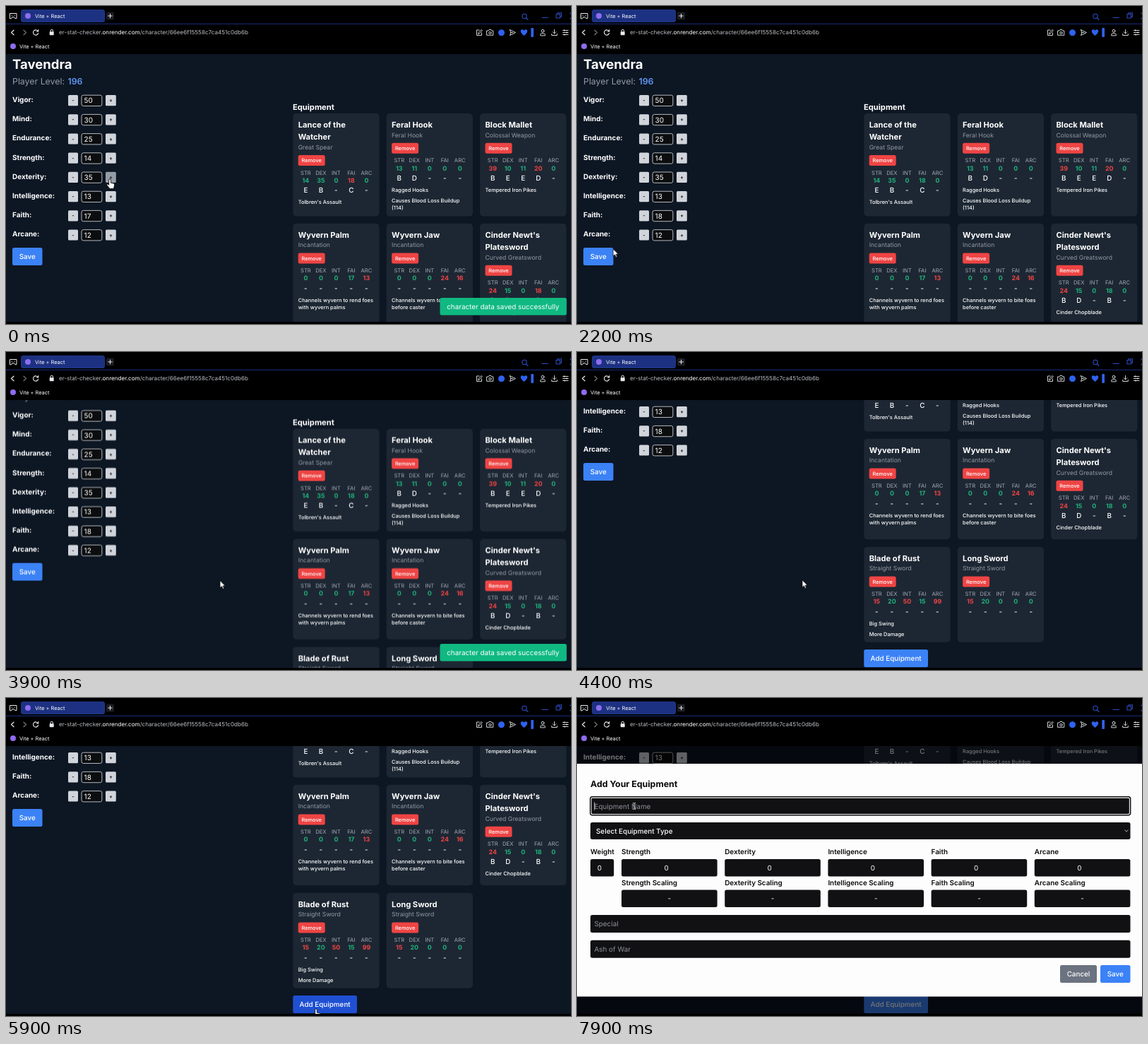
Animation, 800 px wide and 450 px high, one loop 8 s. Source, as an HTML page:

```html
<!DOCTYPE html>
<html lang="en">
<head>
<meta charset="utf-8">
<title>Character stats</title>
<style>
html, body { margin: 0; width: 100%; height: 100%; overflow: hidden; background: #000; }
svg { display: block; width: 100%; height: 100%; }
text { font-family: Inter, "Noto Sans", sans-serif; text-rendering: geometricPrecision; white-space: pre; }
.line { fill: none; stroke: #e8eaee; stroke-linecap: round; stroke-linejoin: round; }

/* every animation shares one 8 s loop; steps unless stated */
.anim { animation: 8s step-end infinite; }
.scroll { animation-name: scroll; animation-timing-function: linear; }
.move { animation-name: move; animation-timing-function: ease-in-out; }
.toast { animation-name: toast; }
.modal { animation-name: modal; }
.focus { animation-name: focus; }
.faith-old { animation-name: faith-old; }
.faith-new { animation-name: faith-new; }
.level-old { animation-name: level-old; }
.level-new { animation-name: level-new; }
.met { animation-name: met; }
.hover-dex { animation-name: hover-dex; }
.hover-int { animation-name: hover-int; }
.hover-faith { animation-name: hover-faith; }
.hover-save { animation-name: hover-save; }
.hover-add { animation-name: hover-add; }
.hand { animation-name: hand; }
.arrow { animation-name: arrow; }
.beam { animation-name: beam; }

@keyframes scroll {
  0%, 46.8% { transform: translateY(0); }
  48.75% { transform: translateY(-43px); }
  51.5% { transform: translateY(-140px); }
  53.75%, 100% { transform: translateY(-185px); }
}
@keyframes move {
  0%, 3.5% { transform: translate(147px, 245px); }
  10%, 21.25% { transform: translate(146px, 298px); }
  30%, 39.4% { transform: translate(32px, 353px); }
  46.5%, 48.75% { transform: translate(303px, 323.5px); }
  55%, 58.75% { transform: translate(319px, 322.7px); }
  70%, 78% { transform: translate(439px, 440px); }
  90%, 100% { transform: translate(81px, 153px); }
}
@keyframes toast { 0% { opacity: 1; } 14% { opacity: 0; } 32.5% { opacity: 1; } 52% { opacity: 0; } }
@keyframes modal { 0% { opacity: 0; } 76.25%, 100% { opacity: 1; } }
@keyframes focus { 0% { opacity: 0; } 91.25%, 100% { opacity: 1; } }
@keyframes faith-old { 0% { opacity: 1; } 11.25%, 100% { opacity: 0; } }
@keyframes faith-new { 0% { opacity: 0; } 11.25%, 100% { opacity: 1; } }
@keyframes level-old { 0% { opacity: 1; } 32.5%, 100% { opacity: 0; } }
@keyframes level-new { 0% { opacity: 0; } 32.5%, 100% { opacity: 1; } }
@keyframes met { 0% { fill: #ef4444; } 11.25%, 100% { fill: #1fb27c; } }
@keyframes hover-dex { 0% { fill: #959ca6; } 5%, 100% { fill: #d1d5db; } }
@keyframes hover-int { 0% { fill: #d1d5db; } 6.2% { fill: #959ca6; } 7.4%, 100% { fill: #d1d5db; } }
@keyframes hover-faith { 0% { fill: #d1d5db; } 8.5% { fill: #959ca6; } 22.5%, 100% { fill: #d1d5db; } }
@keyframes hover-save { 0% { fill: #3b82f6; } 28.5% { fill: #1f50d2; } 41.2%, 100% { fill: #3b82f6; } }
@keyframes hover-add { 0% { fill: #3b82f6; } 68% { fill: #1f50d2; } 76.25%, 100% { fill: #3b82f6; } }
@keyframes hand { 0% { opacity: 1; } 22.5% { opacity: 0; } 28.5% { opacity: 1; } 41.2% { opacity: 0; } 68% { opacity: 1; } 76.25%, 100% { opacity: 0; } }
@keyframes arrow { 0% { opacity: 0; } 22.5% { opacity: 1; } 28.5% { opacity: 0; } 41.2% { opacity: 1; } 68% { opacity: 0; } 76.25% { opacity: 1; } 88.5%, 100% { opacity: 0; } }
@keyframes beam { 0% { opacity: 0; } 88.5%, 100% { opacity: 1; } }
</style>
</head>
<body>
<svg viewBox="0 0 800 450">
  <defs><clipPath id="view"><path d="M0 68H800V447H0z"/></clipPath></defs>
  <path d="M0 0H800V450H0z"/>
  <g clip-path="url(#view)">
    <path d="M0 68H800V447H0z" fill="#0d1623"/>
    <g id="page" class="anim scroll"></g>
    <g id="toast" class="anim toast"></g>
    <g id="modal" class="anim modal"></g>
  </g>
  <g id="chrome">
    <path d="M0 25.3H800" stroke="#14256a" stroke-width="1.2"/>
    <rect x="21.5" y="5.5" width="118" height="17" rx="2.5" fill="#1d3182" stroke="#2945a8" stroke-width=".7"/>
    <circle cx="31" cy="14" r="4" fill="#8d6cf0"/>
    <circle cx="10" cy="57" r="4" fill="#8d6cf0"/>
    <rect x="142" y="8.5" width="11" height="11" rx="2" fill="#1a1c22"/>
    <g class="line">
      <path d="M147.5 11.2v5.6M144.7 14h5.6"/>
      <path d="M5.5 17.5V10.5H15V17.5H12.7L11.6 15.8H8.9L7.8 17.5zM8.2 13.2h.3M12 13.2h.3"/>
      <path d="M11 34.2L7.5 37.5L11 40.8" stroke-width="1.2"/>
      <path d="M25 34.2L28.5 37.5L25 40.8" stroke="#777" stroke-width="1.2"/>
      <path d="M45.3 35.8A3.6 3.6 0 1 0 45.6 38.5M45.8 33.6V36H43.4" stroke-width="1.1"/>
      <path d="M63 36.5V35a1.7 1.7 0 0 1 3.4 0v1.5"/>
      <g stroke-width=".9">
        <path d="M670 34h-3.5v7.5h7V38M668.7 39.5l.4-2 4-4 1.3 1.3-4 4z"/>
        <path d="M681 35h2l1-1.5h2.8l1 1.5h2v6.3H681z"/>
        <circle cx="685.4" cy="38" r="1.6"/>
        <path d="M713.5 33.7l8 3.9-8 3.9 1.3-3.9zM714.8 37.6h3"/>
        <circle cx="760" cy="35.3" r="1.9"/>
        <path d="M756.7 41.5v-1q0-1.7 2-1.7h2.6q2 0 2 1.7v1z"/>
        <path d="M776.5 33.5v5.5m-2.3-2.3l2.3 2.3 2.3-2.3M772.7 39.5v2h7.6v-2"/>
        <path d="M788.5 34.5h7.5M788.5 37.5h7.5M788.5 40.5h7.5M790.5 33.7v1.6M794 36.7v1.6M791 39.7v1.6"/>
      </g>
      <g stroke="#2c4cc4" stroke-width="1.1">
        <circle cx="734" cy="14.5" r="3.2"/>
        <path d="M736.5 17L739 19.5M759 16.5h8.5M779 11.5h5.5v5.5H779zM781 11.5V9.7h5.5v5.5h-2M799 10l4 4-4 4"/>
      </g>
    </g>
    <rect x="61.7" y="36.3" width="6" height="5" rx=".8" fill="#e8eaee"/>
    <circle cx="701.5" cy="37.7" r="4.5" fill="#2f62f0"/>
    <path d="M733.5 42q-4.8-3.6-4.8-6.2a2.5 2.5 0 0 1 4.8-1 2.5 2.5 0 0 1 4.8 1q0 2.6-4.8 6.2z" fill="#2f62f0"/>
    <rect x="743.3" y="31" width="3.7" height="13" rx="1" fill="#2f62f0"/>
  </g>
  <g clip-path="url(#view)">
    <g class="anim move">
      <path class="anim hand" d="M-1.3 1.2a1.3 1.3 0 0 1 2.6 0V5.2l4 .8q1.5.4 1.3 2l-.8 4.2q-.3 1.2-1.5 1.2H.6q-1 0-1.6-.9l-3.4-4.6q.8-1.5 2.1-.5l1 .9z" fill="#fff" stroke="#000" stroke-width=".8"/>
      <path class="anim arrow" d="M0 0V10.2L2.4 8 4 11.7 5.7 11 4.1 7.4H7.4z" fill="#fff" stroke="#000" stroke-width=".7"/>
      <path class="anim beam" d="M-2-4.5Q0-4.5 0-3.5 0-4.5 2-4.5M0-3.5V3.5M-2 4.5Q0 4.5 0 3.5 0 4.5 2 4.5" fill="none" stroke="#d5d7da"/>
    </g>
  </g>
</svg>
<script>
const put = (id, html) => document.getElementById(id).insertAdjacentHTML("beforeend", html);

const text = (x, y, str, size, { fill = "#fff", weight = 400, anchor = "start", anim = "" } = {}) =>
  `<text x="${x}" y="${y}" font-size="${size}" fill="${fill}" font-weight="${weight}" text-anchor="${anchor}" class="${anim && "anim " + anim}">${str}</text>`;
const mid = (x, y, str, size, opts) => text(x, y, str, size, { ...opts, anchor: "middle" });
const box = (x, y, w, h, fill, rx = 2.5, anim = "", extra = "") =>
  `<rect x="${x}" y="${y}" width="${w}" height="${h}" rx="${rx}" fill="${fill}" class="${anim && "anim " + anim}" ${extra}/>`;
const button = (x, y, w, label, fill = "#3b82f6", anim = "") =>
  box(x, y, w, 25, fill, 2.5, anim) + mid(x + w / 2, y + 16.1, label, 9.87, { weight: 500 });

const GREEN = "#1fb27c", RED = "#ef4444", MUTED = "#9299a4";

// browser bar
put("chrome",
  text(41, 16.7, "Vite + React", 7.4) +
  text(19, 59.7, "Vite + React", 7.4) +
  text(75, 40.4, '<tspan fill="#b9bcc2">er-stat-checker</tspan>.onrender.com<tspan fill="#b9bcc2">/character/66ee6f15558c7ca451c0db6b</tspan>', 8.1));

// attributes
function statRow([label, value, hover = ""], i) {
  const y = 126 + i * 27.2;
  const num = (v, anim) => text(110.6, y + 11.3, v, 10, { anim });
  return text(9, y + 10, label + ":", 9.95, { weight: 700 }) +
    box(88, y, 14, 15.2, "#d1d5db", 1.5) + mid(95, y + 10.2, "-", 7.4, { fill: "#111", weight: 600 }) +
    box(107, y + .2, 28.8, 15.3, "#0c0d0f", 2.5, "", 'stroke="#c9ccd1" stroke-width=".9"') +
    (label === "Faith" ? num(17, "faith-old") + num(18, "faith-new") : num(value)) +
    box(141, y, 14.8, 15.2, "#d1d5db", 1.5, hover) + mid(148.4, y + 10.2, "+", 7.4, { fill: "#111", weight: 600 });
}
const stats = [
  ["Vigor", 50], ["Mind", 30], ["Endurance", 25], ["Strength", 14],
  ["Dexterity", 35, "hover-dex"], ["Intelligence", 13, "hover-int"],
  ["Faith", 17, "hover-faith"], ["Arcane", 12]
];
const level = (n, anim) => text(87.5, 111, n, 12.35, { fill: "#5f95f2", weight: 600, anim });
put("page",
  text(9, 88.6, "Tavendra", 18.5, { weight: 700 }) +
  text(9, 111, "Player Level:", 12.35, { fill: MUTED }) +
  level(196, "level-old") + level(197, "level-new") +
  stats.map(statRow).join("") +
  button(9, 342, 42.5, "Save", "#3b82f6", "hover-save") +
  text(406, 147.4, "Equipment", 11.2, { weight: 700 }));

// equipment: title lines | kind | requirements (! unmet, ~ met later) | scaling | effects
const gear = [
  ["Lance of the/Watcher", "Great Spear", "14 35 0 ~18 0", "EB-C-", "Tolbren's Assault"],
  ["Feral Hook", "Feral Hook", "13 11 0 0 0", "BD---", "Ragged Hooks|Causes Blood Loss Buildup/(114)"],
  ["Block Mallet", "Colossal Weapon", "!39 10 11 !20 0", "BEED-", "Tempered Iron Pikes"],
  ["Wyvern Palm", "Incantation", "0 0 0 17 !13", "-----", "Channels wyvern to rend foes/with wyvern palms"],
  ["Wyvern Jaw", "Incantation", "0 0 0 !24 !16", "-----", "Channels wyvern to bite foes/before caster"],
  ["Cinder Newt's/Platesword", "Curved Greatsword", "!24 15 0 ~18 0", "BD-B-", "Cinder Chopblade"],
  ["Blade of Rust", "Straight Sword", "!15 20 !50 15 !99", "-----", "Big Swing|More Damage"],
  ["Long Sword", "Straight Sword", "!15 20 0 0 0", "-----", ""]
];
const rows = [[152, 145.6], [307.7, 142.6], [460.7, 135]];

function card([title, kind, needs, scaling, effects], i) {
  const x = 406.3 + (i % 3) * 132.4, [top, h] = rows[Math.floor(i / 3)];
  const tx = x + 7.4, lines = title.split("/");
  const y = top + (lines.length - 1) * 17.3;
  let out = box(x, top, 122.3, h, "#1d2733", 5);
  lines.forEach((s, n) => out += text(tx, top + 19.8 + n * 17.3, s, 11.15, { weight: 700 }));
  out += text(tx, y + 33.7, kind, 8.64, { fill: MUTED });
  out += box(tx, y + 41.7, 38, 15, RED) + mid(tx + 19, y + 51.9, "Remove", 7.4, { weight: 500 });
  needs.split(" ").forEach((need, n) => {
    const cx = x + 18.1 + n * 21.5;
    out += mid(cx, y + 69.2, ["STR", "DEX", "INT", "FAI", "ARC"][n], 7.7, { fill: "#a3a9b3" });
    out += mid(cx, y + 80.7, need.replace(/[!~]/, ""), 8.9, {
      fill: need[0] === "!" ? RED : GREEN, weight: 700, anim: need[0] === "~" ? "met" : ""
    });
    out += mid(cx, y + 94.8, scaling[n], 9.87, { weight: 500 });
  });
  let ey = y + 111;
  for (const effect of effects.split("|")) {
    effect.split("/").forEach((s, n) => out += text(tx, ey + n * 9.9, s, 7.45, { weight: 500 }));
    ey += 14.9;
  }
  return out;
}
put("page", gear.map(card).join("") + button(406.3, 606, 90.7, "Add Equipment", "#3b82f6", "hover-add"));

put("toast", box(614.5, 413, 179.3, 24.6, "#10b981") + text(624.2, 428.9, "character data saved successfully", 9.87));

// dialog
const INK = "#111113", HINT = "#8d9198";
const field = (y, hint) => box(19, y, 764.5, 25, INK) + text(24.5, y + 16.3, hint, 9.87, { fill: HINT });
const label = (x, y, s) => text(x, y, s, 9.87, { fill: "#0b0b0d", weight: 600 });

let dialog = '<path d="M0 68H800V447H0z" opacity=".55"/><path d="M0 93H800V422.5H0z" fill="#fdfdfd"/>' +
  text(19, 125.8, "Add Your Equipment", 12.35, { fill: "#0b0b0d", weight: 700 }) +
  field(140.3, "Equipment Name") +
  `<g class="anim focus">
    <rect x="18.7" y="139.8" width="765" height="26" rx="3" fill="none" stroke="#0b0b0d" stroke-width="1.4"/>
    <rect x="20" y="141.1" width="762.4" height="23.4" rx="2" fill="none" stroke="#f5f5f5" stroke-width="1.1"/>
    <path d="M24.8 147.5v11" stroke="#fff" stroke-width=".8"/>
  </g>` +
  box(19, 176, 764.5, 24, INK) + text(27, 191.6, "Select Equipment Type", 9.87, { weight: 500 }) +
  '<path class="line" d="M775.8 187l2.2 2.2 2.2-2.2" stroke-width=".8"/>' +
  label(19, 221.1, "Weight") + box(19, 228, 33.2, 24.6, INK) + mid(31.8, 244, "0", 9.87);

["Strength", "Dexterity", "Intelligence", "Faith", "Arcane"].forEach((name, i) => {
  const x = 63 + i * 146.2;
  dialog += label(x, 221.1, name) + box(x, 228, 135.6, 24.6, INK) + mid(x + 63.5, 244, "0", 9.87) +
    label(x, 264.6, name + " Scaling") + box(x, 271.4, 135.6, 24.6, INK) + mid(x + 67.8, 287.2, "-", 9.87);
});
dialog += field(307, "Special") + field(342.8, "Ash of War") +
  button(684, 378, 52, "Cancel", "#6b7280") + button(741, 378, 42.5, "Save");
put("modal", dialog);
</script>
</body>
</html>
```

......

• About this exercise: Supply the count of lines in the entries that include "rect", and no other text.

• Solution to the exercise: 7